In about face, more GOP governors back expanding Medicaid
by Thomas Beaumont
Associated Press Writer
February 09, 2013 12:00 AM | 948 views | 4 4 comments | 2 2 recommendations | email to a friend | print
Michigan Republican Gov. Rick Snyder, right, announces an expansion of the state's Medicaid health care program in Lansing, Mich., on Wednesday. Snyder became the sixth GOP governor in the past two months to join a growing number of Republican governors now buying into parts of the health reform overhaul.<br>The Associated Press
Michigan Republican Gov. Rick Snyder, right, announces an expansion of the state's Medicaid health care program in Lansing, Mich., on Wednesday.

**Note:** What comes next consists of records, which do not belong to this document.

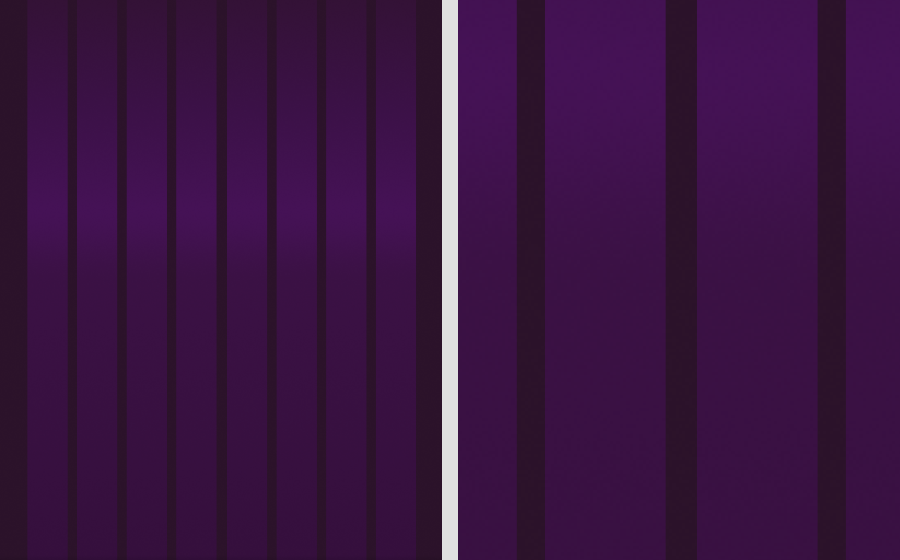
Left, the full canvas; right, a detail of the centre.
Give the GLSL for this background, as a WebGL 2 fragment shader.

```glsl
#version 300 es
precision highp float;

uniform vec2 u_resolution;
out vec4 fragColor;

// Layout, as fractions of the canvas width
const float BAR_COUNT = 8.0;
const float BAR_PITCH = 0.1123;
const float BAR_WIDTH = 0.0910;
const float FIRST_LEFT = 0.0620;
const float CENTRE_GAP_EXTRA = 0.0023;

// Heights of the gradient stops, as fractions of the canvas height
const float GLOW_HEIGHT = 0.630;
const float LOWER_HEIGHT = 0.490;
const float UPPER_HEIGHT = 0.800;
const float FOOT_HEIGHT = 0.010;

// Colours
const vec3 GAP_COLOUR = vec3(0.170, 0.072, 0.165);
const vec3 BOTTOM_COLOUR = vec3(0.208, 0.060, 0.238);
const vec3 LOWER_COLOUR = vec3(0.230, 0.067, 0.267);
const vec3 GLOW_COLOUR = vec3(0.270, 0.070, 0.335);
const vec3 UPPER_COLOUR = vec3(0.234, 0.067, 0.280);
const vec3 TOP_COLOUR = vec3(0.202, 0.070, 0.212);

// Finish
const float FOOT_SHADE = 0.08;
const float GRAIN_CELLS = 512.0;
const float GRAIN_AMOUNT = 0.004;

float hash(vec2 p) {
    vec3 q = fract(vec3(p.xyx) * 0.1031);
    q += dot(q, q.yzx + 33.33);
    return fract((q.x + q.y) * q.z);
}

// Vertical glow shared by all bars
vec3 barGradient(float y) {
    vec3 colour = mix(BOTTOM_COLOUR, LOWER_COLOUR, clamp(y / LOWER_HEIGHT, 0.0, 1.0));
    colour = mix(colour, GLOW_COLOUR, smoothstep(LOWER_HEIGHT, GLOW_HEIGHT, y));
    colour = mix(colour, UPPER_COLOUR, clamp((y - GLOW_HEIGHT) / (UPPER_HEIGHT - GLOW_HEIGHT), 0.0, 1.0));
    return mix(colour, TOP_COLOUR, clamp((y - UPPER_HEIGHT) / (1.0 - UPPER_HEIGHT), 0.0, 1.0));
}

// Signed distance to the nearest bar, negative inside
float barDistance(float x) {
    // Fold out the slightly wider gap between the two halves
    float middle = FIRST_LEFT + 0.5 * (BAR_COUNT * BAR_PITCH - BAR_PITCH + BAR_WIDTH + CENTRE_GAP_EXTRA);
    float shifted = x - FIRST_LEFT - CENTRE_GAP_EXTRA * step(middle, x);
    float index = clamp(floor((shifted + 0.5 * (BAR_PITCH - BAR_WIDTH)) / BAR_PITCH), 0.0, BAR_COUNT - 1.0);
    float centre = index * BAR_PITCH + 0.5 * BAR_WIDTH;
    return abs(shifted - centre) - 0.5 * BAR_WIDTH;
}

void main() {
    vec2 uv = gl_FragCoord.xy / u_resolution;
    float pixel = 1.0 / u_resolution.x;

    // Bars over the flat backdrop
    float cover = 1.0 - smoothstep(-0.5 * pixel, 0.5 * pixel, barDistance(uv.x));
    vec3 colour = mix(GAP_COLOUR, barGradient(uv.y), cover);

    // Faint shade along the bottom edge
    colour *= 1.0 - FOOT_SHADE * (1.0 - smoothstep(0.0, FOOT_HEIGHT, uv.y));

    // Fine grain against banding
    vec2 grainCell = floor(gl_FragCoord.xy / u_resolution.y * GRAIN_CELLS);
    colour += (hash(grainCell) - 0.5) * GRAIN_AMOUNT;

    fragColor = vec4(colour, 1.0);
}
```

Snyder became the sixth GOP governor in the past two months to join a growing number of Republican governors now buying into parts of the health reform overhaul.
The Associated Press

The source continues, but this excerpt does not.